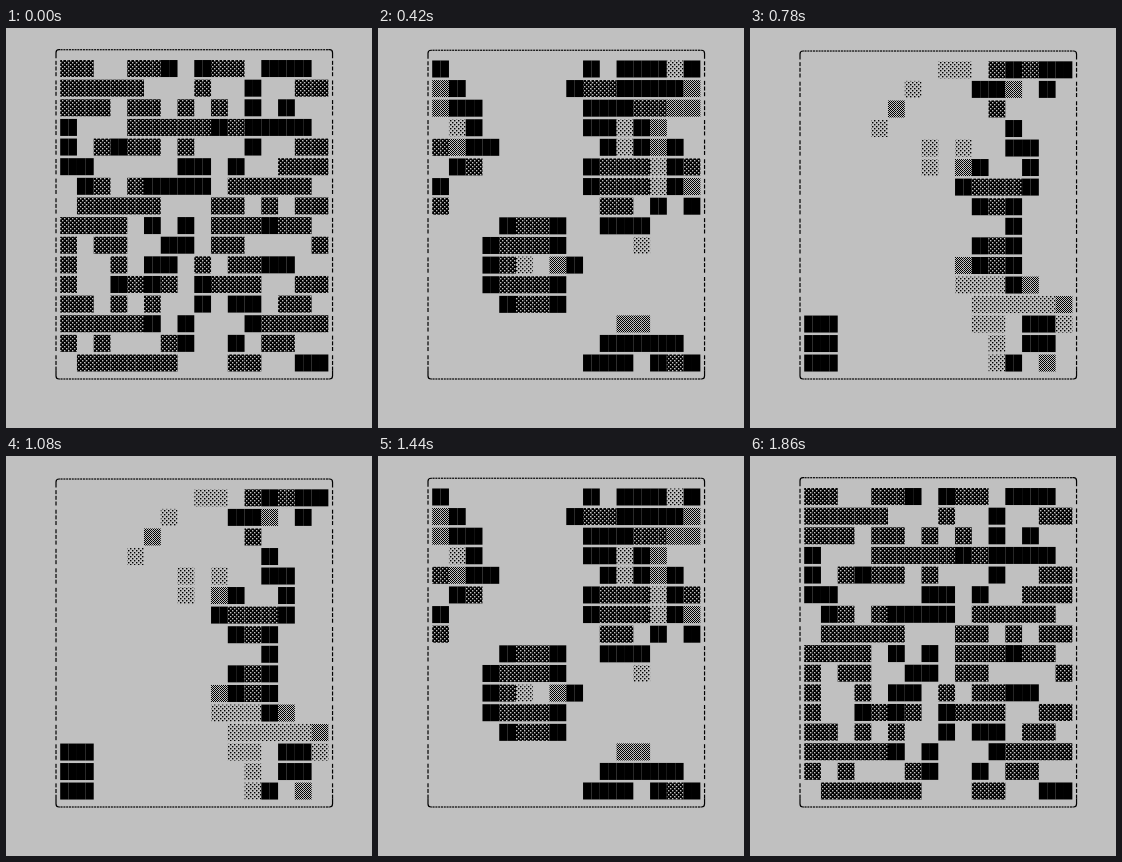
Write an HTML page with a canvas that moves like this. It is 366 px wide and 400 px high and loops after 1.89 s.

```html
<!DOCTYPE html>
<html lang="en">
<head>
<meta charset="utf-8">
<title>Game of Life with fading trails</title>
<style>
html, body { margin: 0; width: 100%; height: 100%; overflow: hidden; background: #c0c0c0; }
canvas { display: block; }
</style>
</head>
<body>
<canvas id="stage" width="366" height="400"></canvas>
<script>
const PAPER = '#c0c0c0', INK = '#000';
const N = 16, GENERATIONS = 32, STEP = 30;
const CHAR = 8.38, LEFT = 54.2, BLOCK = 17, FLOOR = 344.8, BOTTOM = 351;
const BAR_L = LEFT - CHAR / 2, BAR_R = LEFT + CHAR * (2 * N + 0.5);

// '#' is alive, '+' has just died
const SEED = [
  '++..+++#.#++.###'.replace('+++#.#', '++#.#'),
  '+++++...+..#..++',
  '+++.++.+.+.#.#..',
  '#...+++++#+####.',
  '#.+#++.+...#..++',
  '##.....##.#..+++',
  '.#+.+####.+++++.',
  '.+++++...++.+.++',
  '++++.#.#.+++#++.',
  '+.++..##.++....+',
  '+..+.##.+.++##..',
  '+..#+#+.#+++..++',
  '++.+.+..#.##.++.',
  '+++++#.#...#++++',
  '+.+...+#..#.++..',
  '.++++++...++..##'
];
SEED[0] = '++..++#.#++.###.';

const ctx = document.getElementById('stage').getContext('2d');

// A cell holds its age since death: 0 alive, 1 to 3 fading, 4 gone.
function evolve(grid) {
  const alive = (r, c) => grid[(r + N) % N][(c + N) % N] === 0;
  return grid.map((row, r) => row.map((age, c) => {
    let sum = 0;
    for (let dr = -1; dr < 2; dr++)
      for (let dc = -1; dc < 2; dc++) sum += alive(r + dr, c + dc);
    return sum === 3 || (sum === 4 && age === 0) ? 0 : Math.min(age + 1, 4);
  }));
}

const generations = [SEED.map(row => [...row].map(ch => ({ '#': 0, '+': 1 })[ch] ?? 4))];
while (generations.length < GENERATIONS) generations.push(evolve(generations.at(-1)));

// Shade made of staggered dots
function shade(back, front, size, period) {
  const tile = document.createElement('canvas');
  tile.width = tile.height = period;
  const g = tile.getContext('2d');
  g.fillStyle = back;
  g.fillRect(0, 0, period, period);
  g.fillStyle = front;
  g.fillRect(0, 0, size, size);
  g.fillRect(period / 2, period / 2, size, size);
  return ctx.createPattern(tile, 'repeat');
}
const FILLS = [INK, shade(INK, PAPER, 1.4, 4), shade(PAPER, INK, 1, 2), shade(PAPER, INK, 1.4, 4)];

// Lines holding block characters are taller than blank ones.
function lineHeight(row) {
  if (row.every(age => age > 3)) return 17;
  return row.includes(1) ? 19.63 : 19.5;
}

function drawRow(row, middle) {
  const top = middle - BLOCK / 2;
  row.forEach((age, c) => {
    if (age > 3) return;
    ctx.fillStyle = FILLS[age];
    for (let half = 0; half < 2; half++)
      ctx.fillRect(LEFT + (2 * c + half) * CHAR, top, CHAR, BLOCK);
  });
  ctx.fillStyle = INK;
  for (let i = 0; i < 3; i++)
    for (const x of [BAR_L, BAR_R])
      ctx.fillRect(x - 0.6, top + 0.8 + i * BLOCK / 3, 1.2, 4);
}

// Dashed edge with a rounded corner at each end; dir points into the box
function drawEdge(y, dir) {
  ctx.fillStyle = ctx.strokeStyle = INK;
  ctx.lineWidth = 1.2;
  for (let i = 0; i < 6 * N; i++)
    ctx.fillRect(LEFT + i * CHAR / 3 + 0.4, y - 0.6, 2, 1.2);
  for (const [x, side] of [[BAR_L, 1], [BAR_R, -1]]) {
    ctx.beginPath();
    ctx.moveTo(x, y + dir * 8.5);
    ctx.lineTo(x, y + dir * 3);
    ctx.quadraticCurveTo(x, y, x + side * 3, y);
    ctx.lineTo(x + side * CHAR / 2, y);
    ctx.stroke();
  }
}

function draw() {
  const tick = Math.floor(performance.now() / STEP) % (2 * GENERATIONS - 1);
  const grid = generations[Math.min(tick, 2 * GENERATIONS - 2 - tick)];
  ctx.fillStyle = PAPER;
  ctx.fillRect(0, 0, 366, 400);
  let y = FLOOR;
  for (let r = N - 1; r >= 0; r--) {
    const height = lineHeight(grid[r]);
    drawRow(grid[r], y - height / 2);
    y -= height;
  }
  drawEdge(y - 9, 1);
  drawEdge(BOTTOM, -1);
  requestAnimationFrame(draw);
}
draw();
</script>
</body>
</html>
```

* * *

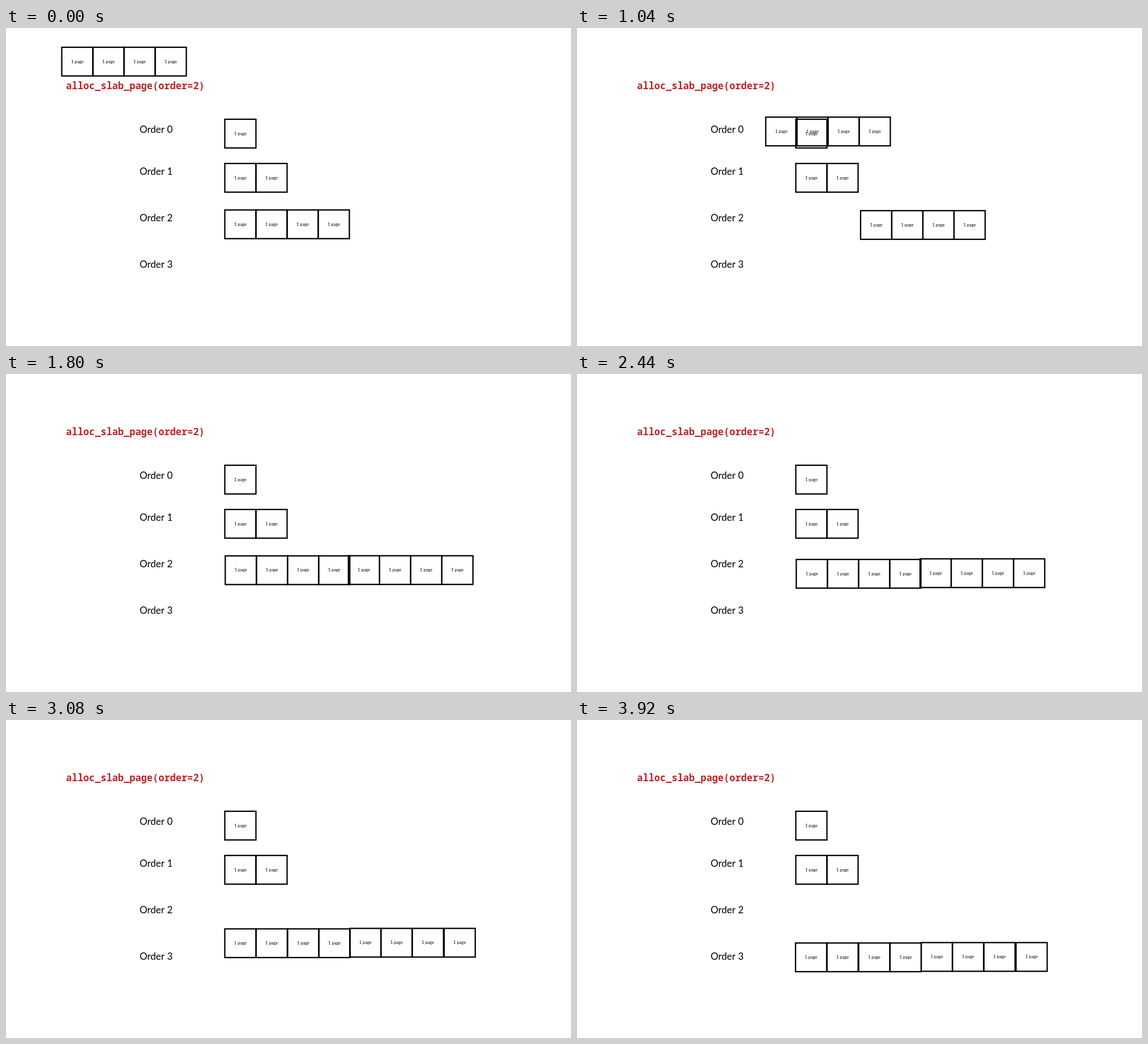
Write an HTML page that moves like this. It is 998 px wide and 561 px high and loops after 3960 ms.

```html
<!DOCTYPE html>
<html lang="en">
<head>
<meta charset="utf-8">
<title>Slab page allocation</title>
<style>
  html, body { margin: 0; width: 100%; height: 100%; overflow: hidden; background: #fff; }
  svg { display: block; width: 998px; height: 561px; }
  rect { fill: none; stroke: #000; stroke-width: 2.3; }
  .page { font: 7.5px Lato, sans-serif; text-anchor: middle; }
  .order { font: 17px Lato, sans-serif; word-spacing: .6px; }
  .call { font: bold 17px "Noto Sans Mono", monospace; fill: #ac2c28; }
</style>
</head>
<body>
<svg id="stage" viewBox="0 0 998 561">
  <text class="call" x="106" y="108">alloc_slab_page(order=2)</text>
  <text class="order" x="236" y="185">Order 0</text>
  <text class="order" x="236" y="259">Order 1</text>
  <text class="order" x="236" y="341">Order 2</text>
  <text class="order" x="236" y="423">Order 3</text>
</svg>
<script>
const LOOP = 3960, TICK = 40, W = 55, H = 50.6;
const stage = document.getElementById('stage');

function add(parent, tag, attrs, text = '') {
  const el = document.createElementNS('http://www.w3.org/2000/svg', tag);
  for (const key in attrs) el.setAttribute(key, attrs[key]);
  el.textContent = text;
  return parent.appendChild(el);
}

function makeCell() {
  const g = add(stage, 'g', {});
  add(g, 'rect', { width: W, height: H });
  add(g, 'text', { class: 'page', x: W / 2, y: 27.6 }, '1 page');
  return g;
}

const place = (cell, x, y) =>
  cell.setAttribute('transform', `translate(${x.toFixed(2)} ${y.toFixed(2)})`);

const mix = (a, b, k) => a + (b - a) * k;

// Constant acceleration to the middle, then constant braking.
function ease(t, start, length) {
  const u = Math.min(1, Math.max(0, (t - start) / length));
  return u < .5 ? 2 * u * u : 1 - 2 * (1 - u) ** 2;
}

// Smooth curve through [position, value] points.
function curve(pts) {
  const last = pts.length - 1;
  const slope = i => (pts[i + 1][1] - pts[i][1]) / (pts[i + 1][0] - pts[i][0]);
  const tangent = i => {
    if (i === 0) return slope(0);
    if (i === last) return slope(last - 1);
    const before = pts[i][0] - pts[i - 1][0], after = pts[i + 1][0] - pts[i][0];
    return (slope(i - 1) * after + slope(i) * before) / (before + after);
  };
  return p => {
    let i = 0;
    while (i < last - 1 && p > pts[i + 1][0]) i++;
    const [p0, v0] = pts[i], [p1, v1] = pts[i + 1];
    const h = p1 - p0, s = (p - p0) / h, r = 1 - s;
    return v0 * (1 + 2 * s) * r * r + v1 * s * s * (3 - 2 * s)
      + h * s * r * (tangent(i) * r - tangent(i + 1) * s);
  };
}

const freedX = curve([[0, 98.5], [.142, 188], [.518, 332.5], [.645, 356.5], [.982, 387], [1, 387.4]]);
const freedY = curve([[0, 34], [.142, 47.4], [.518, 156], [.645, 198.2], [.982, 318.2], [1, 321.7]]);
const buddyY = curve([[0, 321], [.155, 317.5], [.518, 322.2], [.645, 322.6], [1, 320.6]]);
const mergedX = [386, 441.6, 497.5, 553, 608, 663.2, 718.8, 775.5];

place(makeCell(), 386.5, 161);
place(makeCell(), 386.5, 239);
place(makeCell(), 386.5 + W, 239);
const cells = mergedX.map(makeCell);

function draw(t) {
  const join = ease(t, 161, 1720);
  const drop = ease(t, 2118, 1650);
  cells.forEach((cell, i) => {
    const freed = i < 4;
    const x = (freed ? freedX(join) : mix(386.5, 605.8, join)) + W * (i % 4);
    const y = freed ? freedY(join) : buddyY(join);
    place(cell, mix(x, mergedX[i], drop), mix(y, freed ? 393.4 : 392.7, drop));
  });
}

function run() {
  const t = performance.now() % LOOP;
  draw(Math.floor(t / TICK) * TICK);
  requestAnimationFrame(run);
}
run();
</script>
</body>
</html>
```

* * *

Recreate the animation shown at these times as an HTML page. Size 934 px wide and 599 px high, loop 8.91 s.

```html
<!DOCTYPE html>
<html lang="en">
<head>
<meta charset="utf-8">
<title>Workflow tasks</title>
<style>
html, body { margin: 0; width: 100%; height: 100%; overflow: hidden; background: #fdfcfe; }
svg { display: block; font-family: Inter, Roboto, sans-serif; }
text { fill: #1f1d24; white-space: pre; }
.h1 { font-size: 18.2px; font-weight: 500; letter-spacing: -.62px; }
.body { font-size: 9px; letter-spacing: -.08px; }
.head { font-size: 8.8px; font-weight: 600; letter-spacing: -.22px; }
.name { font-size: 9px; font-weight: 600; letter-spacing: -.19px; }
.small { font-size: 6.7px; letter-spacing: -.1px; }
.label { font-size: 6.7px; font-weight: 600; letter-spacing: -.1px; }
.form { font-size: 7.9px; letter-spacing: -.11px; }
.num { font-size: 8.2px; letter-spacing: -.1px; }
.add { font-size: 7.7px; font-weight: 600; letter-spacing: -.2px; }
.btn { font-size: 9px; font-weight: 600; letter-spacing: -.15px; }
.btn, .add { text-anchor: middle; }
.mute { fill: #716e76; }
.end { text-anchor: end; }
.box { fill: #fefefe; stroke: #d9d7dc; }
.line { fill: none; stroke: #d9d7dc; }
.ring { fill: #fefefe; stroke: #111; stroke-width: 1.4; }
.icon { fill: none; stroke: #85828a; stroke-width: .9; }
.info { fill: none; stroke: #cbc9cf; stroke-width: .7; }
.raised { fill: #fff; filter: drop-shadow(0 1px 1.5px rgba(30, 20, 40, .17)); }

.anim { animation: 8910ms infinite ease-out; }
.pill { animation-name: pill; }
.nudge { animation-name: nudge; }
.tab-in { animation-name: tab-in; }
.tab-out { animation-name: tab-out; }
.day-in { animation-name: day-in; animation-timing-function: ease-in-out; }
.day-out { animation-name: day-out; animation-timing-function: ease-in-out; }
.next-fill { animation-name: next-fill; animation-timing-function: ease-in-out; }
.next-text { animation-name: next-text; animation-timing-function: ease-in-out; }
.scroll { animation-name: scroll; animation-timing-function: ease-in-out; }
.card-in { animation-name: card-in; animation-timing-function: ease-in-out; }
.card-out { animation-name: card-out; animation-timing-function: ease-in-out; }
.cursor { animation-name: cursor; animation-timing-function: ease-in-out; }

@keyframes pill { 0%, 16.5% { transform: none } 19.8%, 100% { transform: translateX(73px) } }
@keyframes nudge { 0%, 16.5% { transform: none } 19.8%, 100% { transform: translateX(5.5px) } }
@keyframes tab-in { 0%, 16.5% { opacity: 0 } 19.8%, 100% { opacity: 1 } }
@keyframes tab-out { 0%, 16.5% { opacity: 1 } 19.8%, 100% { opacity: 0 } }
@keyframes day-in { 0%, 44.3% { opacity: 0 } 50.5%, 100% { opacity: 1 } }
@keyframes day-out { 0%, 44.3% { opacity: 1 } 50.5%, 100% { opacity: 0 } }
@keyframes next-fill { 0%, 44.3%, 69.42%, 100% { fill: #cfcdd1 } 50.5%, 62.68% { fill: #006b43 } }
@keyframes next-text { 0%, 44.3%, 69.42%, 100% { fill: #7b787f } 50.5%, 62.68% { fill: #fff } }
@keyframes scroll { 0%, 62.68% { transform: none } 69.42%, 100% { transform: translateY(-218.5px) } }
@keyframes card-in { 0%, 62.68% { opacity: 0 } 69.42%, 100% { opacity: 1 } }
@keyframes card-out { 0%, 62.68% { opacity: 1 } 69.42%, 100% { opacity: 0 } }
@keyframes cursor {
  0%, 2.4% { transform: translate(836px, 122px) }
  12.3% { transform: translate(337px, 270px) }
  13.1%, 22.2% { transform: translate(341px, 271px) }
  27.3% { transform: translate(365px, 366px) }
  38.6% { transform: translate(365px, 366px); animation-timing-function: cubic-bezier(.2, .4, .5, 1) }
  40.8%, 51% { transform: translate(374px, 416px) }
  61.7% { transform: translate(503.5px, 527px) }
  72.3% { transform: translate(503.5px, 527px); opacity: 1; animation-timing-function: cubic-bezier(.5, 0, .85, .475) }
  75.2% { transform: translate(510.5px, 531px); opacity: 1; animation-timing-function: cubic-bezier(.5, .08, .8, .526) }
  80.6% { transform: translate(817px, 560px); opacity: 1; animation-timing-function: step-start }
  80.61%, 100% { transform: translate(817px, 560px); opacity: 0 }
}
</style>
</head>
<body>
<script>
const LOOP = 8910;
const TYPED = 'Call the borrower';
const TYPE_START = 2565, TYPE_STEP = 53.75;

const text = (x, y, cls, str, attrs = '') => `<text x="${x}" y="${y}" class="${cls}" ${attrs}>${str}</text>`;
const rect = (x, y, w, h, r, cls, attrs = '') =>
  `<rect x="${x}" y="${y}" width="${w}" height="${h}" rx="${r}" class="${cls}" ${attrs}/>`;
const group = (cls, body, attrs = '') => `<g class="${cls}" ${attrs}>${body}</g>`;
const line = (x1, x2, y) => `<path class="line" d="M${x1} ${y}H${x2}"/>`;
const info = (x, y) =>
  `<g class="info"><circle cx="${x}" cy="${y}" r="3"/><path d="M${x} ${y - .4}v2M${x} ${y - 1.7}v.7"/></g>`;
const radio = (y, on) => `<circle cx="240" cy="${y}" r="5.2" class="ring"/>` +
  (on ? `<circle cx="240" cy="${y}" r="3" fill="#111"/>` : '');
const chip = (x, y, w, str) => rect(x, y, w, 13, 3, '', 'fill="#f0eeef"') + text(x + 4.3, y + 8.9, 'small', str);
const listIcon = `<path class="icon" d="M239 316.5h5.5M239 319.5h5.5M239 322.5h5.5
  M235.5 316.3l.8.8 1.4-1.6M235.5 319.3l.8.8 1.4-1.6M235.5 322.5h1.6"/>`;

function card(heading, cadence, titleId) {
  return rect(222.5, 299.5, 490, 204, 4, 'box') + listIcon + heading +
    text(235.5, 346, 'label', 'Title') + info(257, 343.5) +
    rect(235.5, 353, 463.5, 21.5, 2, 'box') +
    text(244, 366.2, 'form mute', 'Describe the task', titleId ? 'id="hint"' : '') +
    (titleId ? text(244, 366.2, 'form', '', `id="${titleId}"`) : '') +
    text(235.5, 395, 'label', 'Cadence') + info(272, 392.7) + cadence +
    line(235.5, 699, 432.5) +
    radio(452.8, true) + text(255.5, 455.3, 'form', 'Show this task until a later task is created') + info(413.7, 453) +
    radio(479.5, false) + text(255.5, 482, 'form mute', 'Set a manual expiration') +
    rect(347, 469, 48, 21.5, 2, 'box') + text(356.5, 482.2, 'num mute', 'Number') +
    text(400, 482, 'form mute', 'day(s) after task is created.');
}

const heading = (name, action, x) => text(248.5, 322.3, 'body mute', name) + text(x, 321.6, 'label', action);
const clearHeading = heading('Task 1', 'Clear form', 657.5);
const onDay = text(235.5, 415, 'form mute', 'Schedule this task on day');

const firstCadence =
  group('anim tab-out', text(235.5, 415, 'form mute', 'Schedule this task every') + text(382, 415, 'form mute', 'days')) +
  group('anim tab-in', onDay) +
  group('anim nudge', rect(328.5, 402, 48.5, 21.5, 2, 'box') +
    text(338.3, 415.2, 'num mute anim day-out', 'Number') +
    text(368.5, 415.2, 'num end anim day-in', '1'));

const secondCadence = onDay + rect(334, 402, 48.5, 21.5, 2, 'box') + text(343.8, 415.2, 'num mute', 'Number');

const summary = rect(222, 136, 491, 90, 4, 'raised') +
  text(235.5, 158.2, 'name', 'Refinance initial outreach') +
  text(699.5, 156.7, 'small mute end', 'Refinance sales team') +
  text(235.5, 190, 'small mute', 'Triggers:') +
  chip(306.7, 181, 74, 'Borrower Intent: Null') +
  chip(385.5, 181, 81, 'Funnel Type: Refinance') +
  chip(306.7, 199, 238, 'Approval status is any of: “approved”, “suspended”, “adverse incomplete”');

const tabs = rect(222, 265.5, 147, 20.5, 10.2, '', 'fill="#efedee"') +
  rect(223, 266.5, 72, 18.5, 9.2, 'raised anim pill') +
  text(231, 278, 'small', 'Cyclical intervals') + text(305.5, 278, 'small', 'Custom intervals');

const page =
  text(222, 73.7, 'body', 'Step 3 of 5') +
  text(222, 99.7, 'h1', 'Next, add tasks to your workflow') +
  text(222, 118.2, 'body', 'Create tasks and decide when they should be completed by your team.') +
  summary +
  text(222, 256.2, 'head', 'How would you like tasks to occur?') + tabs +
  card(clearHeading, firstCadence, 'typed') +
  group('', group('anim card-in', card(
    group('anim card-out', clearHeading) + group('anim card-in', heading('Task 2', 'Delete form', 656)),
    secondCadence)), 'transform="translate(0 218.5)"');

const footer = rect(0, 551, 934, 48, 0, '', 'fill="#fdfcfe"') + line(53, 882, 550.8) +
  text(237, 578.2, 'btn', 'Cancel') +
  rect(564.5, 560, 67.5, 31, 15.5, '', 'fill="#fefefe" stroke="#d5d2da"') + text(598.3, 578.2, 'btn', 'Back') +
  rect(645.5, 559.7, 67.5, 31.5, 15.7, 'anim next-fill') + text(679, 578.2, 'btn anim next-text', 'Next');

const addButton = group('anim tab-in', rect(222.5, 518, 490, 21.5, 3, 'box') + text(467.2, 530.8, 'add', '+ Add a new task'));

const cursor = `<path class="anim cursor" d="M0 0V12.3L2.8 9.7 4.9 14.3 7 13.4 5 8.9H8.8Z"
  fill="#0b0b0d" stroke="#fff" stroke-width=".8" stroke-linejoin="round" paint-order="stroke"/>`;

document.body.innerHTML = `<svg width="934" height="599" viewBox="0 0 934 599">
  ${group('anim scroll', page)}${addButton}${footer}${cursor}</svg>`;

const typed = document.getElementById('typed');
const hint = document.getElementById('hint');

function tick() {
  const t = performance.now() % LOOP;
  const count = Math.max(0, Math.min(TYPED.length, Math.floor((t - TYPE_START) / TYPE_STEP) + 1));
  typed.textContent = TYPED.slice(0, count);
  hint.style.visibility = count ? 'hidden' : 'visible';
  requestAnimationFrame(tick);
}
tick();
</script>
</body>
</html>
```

▶ [Assignment]
Copy out each line of the records where the string "drop" appears.

▶ [Exercise response]
  const drop = ease(t, 2118, 1650);
    place(cell, mix(x, mergedX[i], drop), mix(y, freed ? 393.4 : 392.7, drop));
.raised { fill: #fff; filter: drop-shadow(0 1px 1.5px rgba(30, 20, 40, .17)); }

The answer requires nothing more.